__YOUR INSTRUCTIONS__:
In the listing below, start your output at the line with "151L332 145L325 165L312" and end it after the line with "103C316 95 321", copying every line exactly.

__EXTRACTED ENTRIES__:
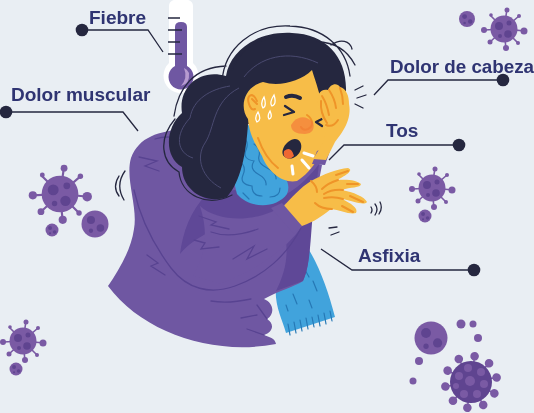
<!DOCTYPE html>
<html lang="es">
<head>
<meta charset="utf-8">
<title>Síntomas</title>
<style>
:root{--paper:#e9eef3;--ink:#2f3472;--dark:#25273f;--coat:#6f57a2;--coat-line:#584391;--virus:#7a5aa4;--virus-deep:#5f4490;--skin:#f7bd48;--skin-line:#ef9428;--scarf:#41a3dc;--scarf-line:#2678b5;--white:#fff}
*{margin:0;padding:0;box-sizing:border-box}
html,body{width:534px;height:413px;overflow:hidden;background:var(--paper)}
.infographic{position:relative;width:534px;height:413px;overflow:hidden;background:var(--paper)}
.infographic svg{position:absolute;left:0;top:0}
.symptom{position:absolute;list-style:none;white-space:nowrap;font:bold 19px/22px "Liberation Sans",Arial,sans-serif;color:var(--ink)}
.fever{left:89px;top:7px}
.muscle{left:11px;top:84px}
.headache{left:390px;top:56px;font-size:18.8px}
.cough{left:386px;top:120px}
.choking{left:358px;top:245px}
.leaders path,.strands,.motion{fill:none;stroke:var(--dark);stroke-width:1.3}
.leaders circle,.hair{fill:var(--dark)}
.motion,.strands{stroke-linecap:round}
.coat{fill:var(--coat)}
.coat-lines{fill:none;stroke:var(--coat-line);stroke-width:1.3;stroke-linecap:round}
.skin{fill:var(--skin)}
.skin-lines{fill:none;stroke:var(--skin-line);stroke-width:2;stroke-linecap:round}
.scarf{fill:var(--scarf)}
.scarf-lines{fill:none;stroke:var(--scarf-line);stroke-width:1.2;stroke-linecap:round}
.germs{fill:var(--virus)}
.germs .spots,.spots{fill:var(--virus-deep)}
.spikes{stroke:var(--virus);stroke-width:1.6}
</style>
</head>
<body>
<main class="infographic">
<svg width="534" height="413" viewBox="0 0 534 413" aria-hidden="true">
<defs>
<g id="virus">
<path class="spikes" d="M0 0L3-20M0 0L15-13M0 0L21 2M0 0L14 14M0 0L2 20M0 0L-14 13M0 0L-20 1M0 0L-14-14"/>
<circle r="13.500"/>
<circle cx="3" cy="-19" r="2.500"/><circle cx="15" cy="-13" r="2"/><circle cx="20" cy="2" r="3.500"/><circle cx="14" cy="14" r="2"/><circle cx="2" cy="19" r="3"/><circle cx="-14" cy="13" r="2.500"/><circle cx="-20" cy="1" r="3"/><circle cx="-13" cy="-14" r="1.800"/>
<g class="spots"><circle cx="-5" cy="-3" r="4"/><circle cx="5" cy="-6" r="2.500"/><circle cx="4" cy="5" r="3.800"/><circle cx="-4" cy="7" r="2"/></g>
</g>
<g id="spore">
<circle r="10"/>
<g class="spots"><circle cx="-3" cy="-3" r="3"/><circle cx="4" cy="3" r="2.800"/><circle cx="-3" cy="5" r="1.600"/></g>
</g>
<g id="crown-pair"><path class="spikes" d="M0-27V27"/><circle cy="-26" r="4.300"/><circle cy="26" r="4.300"/></g>
</defs>

<g class="germs">
<use href="#spore" transform="translate(467 19) scale(.8)"/>
<use href="#virus" x="504" y="29"/>
<use href="#virus" transform="translate(60 194) scale(1.36)"/>
<use href="#spore" transform="translate(95 224) scale(1.35)"/>
<use href="#spore" transform="translate(52 230) scale(.65)"/>
<use href="#virus" x="432" y="188"/>
<use href="#spore" transform="translate(425 216) scale(.65)"/>
<use href="#virus" x="23" y="341"/>
<use href="#spore" transform="translate(16 369) scale(.65)"/>
<use href="#spore" transform="translate(431 338) scale(1.65)"/>
<circle cx="461" cy="324" r="4.500"/><circle cx="473" cy="324" r="3.500"/><circle cx="478" cy="338" r="4"/><circle cx="419" cy="361" r="4"/><circle cx="413" cy="381" r="3.500"/>
<g transform="translate(471 382)">
<use href="#crown-pair" transform="rotate(8)"/><use href="#crown-pair" transform="rotate(44)"/><use href="#crown-pair" transform="rotate(80)"/><use href="#crown-pair" transform="rotate(116)"/><use href="#crown-pair" transform="rotate(152)"/>
<circle class="spots" r="21"/>
<circle cx="-1" cy="-1" r="5"/><circle cx="-12" cy="-6" r="4"/><circle cx="-3" cy="-14" r="4"/><circle cx="10" cy="-10" r="4"/><circle cx="13" cy="2" r="4"/><circle cx="6" cy="12" r="4"/><circle cx="-7" cy="12" r="4"/><circle cx="-15" cy="4" r="3"/>
</g>
</g>

<g class="leaders">
<path d="M82 30H148L163 52M6 112H123L138 131M503 80H388L374 95M459 145H344L329 160M474 270H352L321 249"/>
<circle cx="82" cy="30" r="6.300"/><circle cx="6" cy="112" r="6.300"/><circle cx="503" cy="80" r="6.300"/><circle cx="459" cy="145" r="6.300"/><circle cx="474" cy="270" r="6.300"/>
</g>

<g class="thermometer">
<path fill="#fff" d="M169 6Q169-1 181-1T193 6V63A17.500 17.500 0 1 1 169 63Z"/>
<path class="coat" d="M175 27Q175 22 181 22T187 27V66A12.500 12.500 0 1 1 175 66Z"/>
<path fill="#b79bd0" d="M181 86Q190 84 189 73Q187 69 184 68Q188 78 181 86Z"/>
<path stroke="#25273f" stroke-width="1.700" d="M168 18H180M168 30H182M168 42H180M168 54H182"/>
</g>

<g class="scarf-end">
<path class="scarf" d="M306 245C319 265 328 290 335 317L286 333C282 318 274 306 276 284Z"/>
<path class="scarf-lines" d="M288 324L290 335M294 322L296 333M300 320L302 331M306 318L308 329M312 317L314 327M318 315L320 326M324 313L326 324M330 311L332 321M304 268L309 277M313 281L317 291M293 294L297 304M309 300L312 308M286 305L288 311"/>
</g>

<g class="body">
<path class="coat" d="M186 129C158 131 139 137 131 158C125 179 138 207 134 229C131 250 119 270 108 286C143 333 213 356 276 344C275 338 269 337 264 335C273 332 275 324 267 319C275 314 274 303 264 299C280 290 294 287 303 281C311 263 309 241 311 221L322 165L300 158L245 150Z"/>
<path fill="#5f4897" d="M235 190C258 207 288 205 319 164L313 211C310 245 310 266 303 281L276 291C288 267 289 248 283 224C260 236 235 241 211 231C198 238 188 244 180 254C183 232 190 211 207 194Z"/>
<path class="coat" d="M200 206C219 224 264 222 286 203L301 228C281 254 251 273 220 284L193 276C205 255 209 234 200 206Z"/>
<path class="coat-lines" d="M134 190C140 217 153 244 171 268C187 289 210 295 235 286C264 276 287 255 301 228M211 232Q230 239 258 229M194 240L205 243L201 249L219 247M139 157L157 161L145 166L159 171M155 139Q168 135 179 139M251 299Q228 304 211 301M241 318L257 315M247 329L264 335M257 305L267 319M233 259L254 246L247 259L267 249M147 255L158 263L151 266L165 275M199 216L216 222L211 225L229 229"/>
</g>

<g class="scarf-neck">
<path class="scarf" d="M239 123C231 145 231 173 237 194C250 209 276 209 287 194C291 185 286 176 277 169L252 126Z"/>
<path class="scarf-lines" d="M241 135Q250 141 246 150T254 161Q249 169 258 174T266 185M239 161Q247 166 243 175T252 186Q252 196 262 196M254 144Q261 149 259 156T267 168T276 179M270 197Q280 197 280 188M243 193L249 199"/>
</g>

<g class="head">
<path class="hair" d="M226 76C230 50 258 31 292 33C326 34 347 57 346 91L329 103L323 137L248 124C246 154 241 181 227 197C205 205 182 190 182 167C164 157 165 128 182 113C178 88 199 68 226 76Z"/>
<path class="skin" d="M263 82C278 87 300 82 312 70C316 83 321 96 323 112L327 132C325 151 313 171 297 181C283 184 268 172 262 156C255 144 249 133 248 119C239 107 244 87 263 82Z"/>
<path class="strands" d="M222 82C224 48 253 24 290 26C323 27 346 47 350 76M232 70C241 48 263 34 290 38M174 116C178 88 194 67 226 66M175 119C158 139 161 162 179 172C181 195 207 208 232 195M331 45C341 38 350 41 352 49M317 42Q343 42 355 65"/>
<path fill="none" stroke="#4a4a70" d="M230 86C211 89 193 99 190 118C174 135 177 153 193 158M239 88C212 102 215 128 205 143S202 178 221 188M244 77C259 57 288 49 318 63"/>
<path class="skin-lines" d="M257 101C253 91 246 95 249 104Q251 111 255 109M252 99L257 104M258 138Q265 158 278 168M307 115C313 119 314 126 308 129Q303 131 301 127"/>
<path fill="#f47c3a" opacity=".7" d="M294 121Q303 113 313 122Q316 133 305 134Q291 134 291 125Z"/>
<path fill="none" stroke="#25273f" stroke-width="4" stroke-linecap="round" d="M286 97Q293 94 300 98"/>
<path fill="none" stroke="#25273f" stroke-width="2.300" stroke-linecap="round" stroke-linejoin="round" d="M285 106L294 112L284 115M322 119L316 122L322 126"/>
<path fill="#25273f" d="M288 142C296 135 303 141 301 149C299 157 290 161 285 157C280 154 283 146 288 142Z"/>
<path fill="#ee6732" d="M284 151Q291 145 294 156Q289 161 285 157Q283 155 284 151Z"/>
<path fill="none" stroke="#fff" stroke-width="1.300" d="M264 97Q260 103 263 108Q267 106 264 97ZM274 95Q269 103 272 106Q277 104 274 95ZM258 112Q254 118 257 122Q262 120 258 112ZM270 111Q267 116 269 119Q273 118 270 111Z"/>
<path stroke="#fff" stroke-width="3" stroke-linecap="round" d="M304 153L313 156M302 160L309 168M292 166L293 174"/>
</g>

<g class="raised-hand">
<path class="coat" d="M317 151L332 145L325 165L312 164Z"/>
<path class="skin" d="M318 103C316 95 321 88 328 90C330 84 337 82 340 87C346 88 349 96 349 104C352 119 343 132 335 142L326 160L313 159C320 149 326 138 326 127C321 118 320 111 318 103Z"/>
<path class="skin-lines" d="M322 96Q327 104 329 115M329 90Q335 99 336 108M340 88Q343 96 343 104M326 125Q333 128 338 120M321 101Q320 113 327 123"/>
</g>

<g class="open-hand">
<path class="skin" d="M283 207C292 197 300 188 311 181C324 174 337 169 348 168C354 170 347 175 337 180C347 179 357 180 361 184C361 188 350 187 342 190C353 192 365 197 367 202C364 206 353 201 342 199C350 203 359 208 356 213C350 215 340 210 331 209C319 219 309 224 299 227C291 223 286 215 283 207Z"/>
<path class="skin-lines" d="M338 180Q328 183 322 189M343 190Q332 189 324 194M343 199Q334 196 324 198M332 209Q321 209 315 203M348 171L336 175M358 184L347 184M363 202L350 196M353 212L342 206M311 181Q317 186 317 192"/>
<path class="coat" d="M282 203L302 226L294 234L271 208Z"/>
</g>

<path class="motion" d="M119 176Q112 187 119 196M125 171Q115 185 124 200M355 90L363 86M357 98L366 95M355 104L363 108M371 207Q373 210 371 213M375 204Q379 209 375 215M380 202Q383 208 379 214M329 228L337 227M331 235L339 232"/>
</svg>

<ul>
<li class="symptom fever">Fiebre</li>
<li class="symptom muscle">Dolor muscular</li>
<li class="symptom headache">Dolor de cabeza</li>
<li class="symptom cough">Tos</li>
<li class="symptom choking">Asfixia</li>
</ul>
</main>
</body>
</html>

__COMPLETED TASK__:
<path class="coat" d="M317 151L332 145L325 165L312 164Z"/>
<path class="skin" d="M318 103C316 95 321 88 328 90C330 84 337 82 340 87C346 88 349 96 349 104C352 119 343 132 335 142L326 160L313 159C320 149 326 138 326 127C321 118 320 111 318 103Z"/>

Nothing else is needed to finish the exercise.